Thain, 53, was serving as the head of the newly combined company's wealth management division before he resigned last week. The resignation came shortly after reports surfaced that billions of dollars were paid to Merrill executives in late December.
Those bonuses were paid as Merrill was about to report a $15 billion fourth-quarter loss, and while Bank of America was seeking more federal funds to help it absorb the mounting losses at the New York-based investment bank.
Attorney General Andrew Cuomo's investigation will center on trying to determine why the timetable for paying the bonuses was moved up to December from its normal period in January; who knew about the bonuses; and how Merrill could justify spending billions of dollars on bonuses knowing its was on the brink of reporting a multibillion loss for the quarter, a person familiar with the probe told The Associated Press. The person spoke on condition of anonymity because the investigation is ongoing.
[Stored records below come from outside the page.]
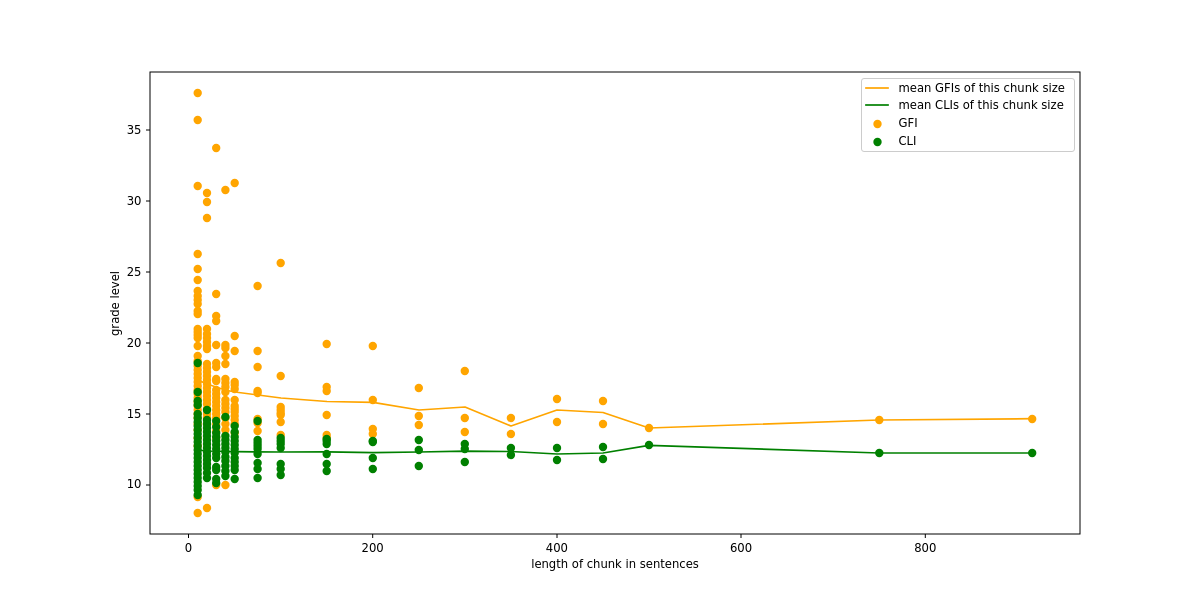
<!DOCTYPE html>
<html lang="en">
<head>
<meta charset="utf-8">
<title>Grade level by chunk length</title>
<style>
:root { --gfi: #ffa500; --cli: #008000; --ink: #000; --paper: #fff; --legend-edge: #ccc; }
* { box-sizing: border-box; margin: 0; padding: 0; }
body { width: 1200px; height: 600px; overflow: hidden; background: var(--paper); }
.chart {
  width: 1200px; height: 600px; padding: 72px 0 0 108px;
  display: grid; grid-template-columns: 15px 27px 930px; grid-template-rows: 462px 22px 16px;
  font: 11.6px/14px "DejaVu Sans", sans-serif; color: var(--ink);
}
.y-title { grid-area: 1 / 1; display: flex; align-items: center; justify-content: center; white-space: nowrap; }
.y-title span { writing-mode: vertical-rl; transform: rotate(180deg); line-height: 15px; }
.y-ticks { grid-area: 1 / 2; list-style: none; padding: 22.5px 8.5px 0 0; }
.y-ticks li { height: 70.9px; display: flex; align-items: center; justify-content: flex-end; }
.plot { grid-area: 1 / 3; width: 930px; height: 462px; overflow: visible; }
.x-ticks { grid-area: 2 / 3; list-style: none; display: flex; padding-top: 6.5px; margin-left: -53.6px; }
.x-ticks li { flex: 0 0 184.2px; text-align: center; }
.x-title { grid-area: 3 / 3; text-align: center; padding-top: 1px; }
.legend {
  grid-area: 1 / 3; justify-self: end; align-self: start; position: relative;
  width: 214px; height: 74px; margin: 6px 5.5px 0 0; padding: 0 3px; list-style: none;
  border: 1px solid var(--legend-edge); border-radius: 3px; background: rgba(255, 255, 255, .8);
}
.legend li { display: flex; align-items: center; gap: 10px; height: 17.6px; white-space: nowrap; }
.legend svg { width: 24px; height: 14px; flex: none; }
circle { r: 4.2px; }
.gfi { fill: var(--gfi); }
.cli { fill: var(--cli); }
.mean { fill: none; stroke-width: 1.7; stroke-linejoin: round; stroke-linecap: square; }
.mean-gfi { stroke: var(--gfi); }
.mean-cli { stroke: var(--cli); }
.axes { fill: none; stroke: var(--ink); stroke-width: 1; }
</style>
</head>
<body>
<main class="chart">
  <div class="y-title"><span>grade level</span></div>
  <ul class="y-ticks"><li>35</li><li>30</li><li>25</li><li>20</li><li>15</li><li>10</li></ul>

  <svg class="plot" viewBox="150 72 930 462" role="img" aria-label="GFI and CLI grade levels against chunk length in sentences">
    <g class="gfi">
      <g transform="translate(197.7)"><circle cy="93"/><circle cy="120"/><circle cy="186"/><circle cy="254"/><circle cy="269"/><circle cy="280"/><circle cy="291"/><circle cy="296"/><circle cy="300"/><circle cy="304"/><circle cy="311"/><circle cy="314"/><circle cy="329"/><circle cy="332"/><circle cy="335"/><circle cy="338"/><circle cy="346"/><circle cy="356"/><circle cy="361"/><circle cy="366"/><circle cy="370"/><circle cy="374"/><circle cy="378"/><circle cy="382"/><circle cy="386"/><circle cy="390"/><circle cy="394"/><circle cy="398"/><circle cy="402"/><circle cy="406"/><circle cy="410"/><circle cy="414"/><circle cy="418"/><circle cy="424"/><circle cy="430"/><circle cy="438"/><circle cy="446"/><circle cy="497"/><circle cy="513"/></g>
      <g transform="translate(207)"><circle cy="193"/><circle cy="202"/><circle cy="218"/><circle cy="329"/><circle cy="334"/><circle cy="338"/><circle cy="342"/><circle cy="346"/><circle cy="349"/><circle cy="364"/><circle cy="368"/><circle cy="372"/><circle cy="376"/><circle cy="380"/><circle cy="384"/><circle cy="388"/><circle cy="392"/><circle cy="396"/><circle cy="400"/><circle cy="404"/><circle cy="409"/><circle cy="414"/><circle cy="418"/><circle cy="424"/><circle cy="508"/></g>
      <g transform="translate(216.2)"><circle cy="148"/><circle cy="294"/><circle cy="316"/><circle cy="321"/><circle cy="345"/><circle cy="363"/><circle cy="367"/><circle cy="379"/><circle cy="381"/><circle cy="390"/><circle cy="394"/><circle cy="398"/><circle cy="402"/><circle cy="406"/><circle cy="410"/><circle cy="414"/><circle cy="418"/><circle cy="424"/><circle cy="431"/><circle cy="438"/><circle cy="485"/></g>
      <g transform="translate(225.4)"><circle cy="190"/><circle cy="345"/><circle cy="348"/><circle cy="356"/><circle cy="364"/><circle cy="379"/><circle cy="383"/><circle cy="387"/><circle cy="392"/><circle cy="400"/><circle cy="404"/><circle cy="408"/><circle cy="412"/><circle cy="418"/><circle cy="424"/><circle cy="430"/><circle cy="485"/></g>
      <g transform="translate(234.7)"><circle cy="183"/><circle cy="336"/><circle cy="351"/><circle cy="382"/><circle cy="385"/><circle cy="389"/><circle cy="400"/><circle cy="406"/><circle cy="409"/><circle cy="412"/><circle cy="416"/><circle cy="420"/><circle cy="424"/><circle cy="433"/></g>
      <g transform="translate(257.6)"><circle cy="286"/><circle cy="351"/><circle cy="367"/><circle cy="391"/><circle cy="393"/><circle cy="419"/><circle cy="423"/><circle cy="431"/></g>
      <g transform="translate(280.7)"><circle cy="263"/><circle cy="376"/><circle cy="407"/><circle cy="410"/><circle cy="413"/><circle cy="415"/><circle cy="422"/><circle cy="435"/></g>
      <g transform="translate(326.7)"><circle cy="344"/><circle cy="387"/><circle cy="391"/><circle cy="415"/><circle cy="435"/><circle cy="438"/></g>
      <g transform="translate(372.8)"><circle cy="346"/><circle cy="400"/><circle cy="429"/><circle cy="434"/></g>
      <g transform="translate(418.8)"><circle cy="388"/><circle cy="416"/><circle cy="425"/></g>
      <g transform="translate(464.8)"><circle cy="371"/><circle cy="418"/><circle cy="432"/></g>
      <g transform="translate(510.9)"><circle cy="418"/><circle cy="434"/></g>
      <g transform="translate(557)"><circle cy="399"/><circle cy="422"/></g>
      <g transform="translate(603)"><circle cy="401"/><circle cy="424"/></g>
      <circle cx="649" cy="428"/><circle cx="879.3" cy="420"/><circle cx="1032.2" cy="419"/>
    </g>
    <g class="cli">
      <g transform="translate(197.7)"><circle cy="363"/><circle cy="392"/><circle cy="401"/><circle cy="405"/><circle cy="414"/><circle cy="418"/><circle cy="422"/><circle cy="426"/><circle cy="430"/><circle cy="434"/><circle cy="438"/><circle cy="442"/><circle cy="446"/><circle cy="450"/><circle cy="454"/><circle cy="458"/><circle cy="462"/><circle cy="466"/><circle cy="470"/><circle cy="474"/><circle cy="478"/><circle cy="482"/><circle cy="486"/><circle cy="490"/><circle cy="495"/></g>
      <g transform="translate(207)"><circle cy="410"/><circle cy="420"/><circle cy="424"/><circle cy="428"/><circle cy="432"/><circle cy="436"/><circle cy="440"/><circle cy="444"/><circle cy="448"/><circle cy="452"/><circle cy="456"/><circle cy="460"/><circle cy="464"/><circle cy="468"/><circle cy="473"/><circle cy="478"/></g>
      <g transform="translate(216.2)"><circle cy="421"/><circle cy="427"/><circle cy="433"/><circle cy="437"/><circle cy="441"/><circle cy="445"/><circle cy="449"/><circle cy="454"/><circle cy="458"/><circle cy="467"/><circle cy="470"/><circle cy="479"/><circle cy="483"/></g>
      <g transform="translate(225.4)"><circle cy="417"/><circle cy="436"/><circle cy="440"/><circle cy="444"/><circle cy="448"/><circle cy="452"/><circle cy="457"/><circle cy="461"/><circle cy="466"/><circle cy="471"/><circle cy="476"/></g>
      <g transform="translate(234.7)"><circle cy="426"/><circle cy="432"/><circle cy="437"/><circle cy="441"/><circle cy="445"/><circle cy="449"/><circle cy="453"/><circle cy="458"/><circle cy="462"/><circle cy="466"/><circle cy="470"/><circle cy="479"/></g>
      <g transform="translate(257.6)"><circle cy="421"/><circle cy="440"/><circle cy="443"/><circle cy="446"/><circle cy="449"/><circle cy="454"/><circle cy="463"/><circle cy="469"/><circle cy="478"/></g>
      <g transform="translate(280.7)"><circle cy="438"/><circle cy="441"/><circle cy="444"/><circle cy="448"/><circle cy="464"/><circle cy="469"/><circle cy="475"/></g>
      <g transform="translate(326.7)"><circle cy="439"/><circle cy="441"/><circle cy="444"/><circle cy="454"/><circle cy="464"/><circle cy="471"/></g>
      <g transform="translate(372.8)"><circle cy="441"/><circle cy="442"/><circle cy="458"/><circle cy="469"/></g>
      <g transform="translate(418.8)"><circle cy="440"/><circle cy="450"/><circle cy="466"/></g>
      <g transform="translate(464.8)"><circle cy="444"/><circle cy="449"/><circle cy="462"/></g>
      <g transform="translate(510.9)"><circle cy="448"/><circle cy="455"/></g>
      <g transform="translate(557)"><circle cy="448"/><circle cy="460"/></g>
      <g transform="translate(603)"><circle cy="447"/><circle cy="459"/></g>
      <circle cx="649" cy="445"/><circle cx="879.3" cy="453"/><circle cx="1032.2" cy="453"/>
    </g>
    <polyline class="mean mean-gfi" points="198,380 207,384 216,387 225,390 235,392 258,395 281,398 327,401.5 373,402.3 419,410 465,407 511,426 557,410 603,412.5 649,428 879,420 1032,418.7"/>
    <polyline class="mean mean-cli" points="198,450 207,451 235,451.7 281,452 327,451.8 373,452.6 419,452 465,451.2 511,451.5 557,454 603,453 649,445.3 879,453 1032,453"/>
    <g class="axes">
      <rect x="150" y="72" width="930" height="462"/>
      <path d="M146 130h4M146 201h4M146 272h4M146 343h4M146 414h4M146 485h4"/>
      <path d="M188.5 534v4M372.7 534v4M557 534v4M741 534v4M925.3 534v4"/>
    </g>
  </svg>

  <ul class="legend">
    <li><svg viewBox="0 0 24 14"><line class="mean mean-gfi" x1="1" y1="7" x2="23" y2="7"/></svg>mean GFIs of this chunk size</li>
    <li><svg viewBox="0 0 24 14"><line class="mean mean-cli" x1="1" y1="7" x2="23" y2="7"/></svg>mean CLIs of this chunk size</li>
    <li><svg viewBox="0 0 24 14"><circle class="gfi" cx="12.5" cy="8"/></svg>GFI</li>
    <li><svg viewBox="0 0 24 14"><circle class="cli" cx="12.5" cy="8"/></svg>CLI</li>
  </ul>

  <ul class="x-ticks"><li>0</li><li>200</li><li>400</li><li>600</li><li>800</li></ul>
  <div class="x-title">length of chunk in sentences</div>
</main>
</body>
</html>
Thain himself did not accept a bonus last year. Nor did four other top executives at Merrill: its chief operating officer, its president of global wealth management, its chief financial officer and its general counsel.
Bank of America has said in recent days it knew about the bonuses, but had no authority over the payout because the Merrill sale had not been completed. On Monday, Bank of America spokesman Scott Silvestri said: "John Thain and the Merrill Lynch compensation committee made the decision on the amount and timing of year-end compensation at Merrill Lynch. We had no legal right to challenge it."
On Tuesday, Silvestri said the Charlotte, N.C.-based bank would not comment specifically about the investigation, but said the bank is cooperating with authorities. A spokesman for John Thain declined to comment on the investigation.
Bank of America is scheduled to hold a quarterly board of directors meeting Wednesday, and the Merrill deal is likely to be a hot topic of conversation. Bank of America was struggling even before it closed the deal for Merrill, having lost $2.39 billion during the fourth quarter, its first quarterly loss in 17 years.
The government helped orchestrate the acquisition of Merrill by Bank of America over the same weekend in September that another investment bank, Lehman Brothers, went under, setting off the most intense period of the financial crisis.
Bank of America has received $45 billion in funds from the government and a guarantee protecting it against billions of dollars in losses on risky investments _ mainly from Merrill _ as it looks to strengthen its balance sheet amid the ongoing credit crisis.
Amid the investigation into the Merrill bonuses, the New York attorney general's office also said it will investigate executive compensation for all institutions that have received federal funds as part of a $700 billion investment program run by the Treasury Department.
The attorney general's office will work in conjunction with a special inspector general, Neil Barofsky, who is reviewing banks' use of the government-invested funds.
AP Business Writer Ieva M. Augstums reported from Charlotte, N.C.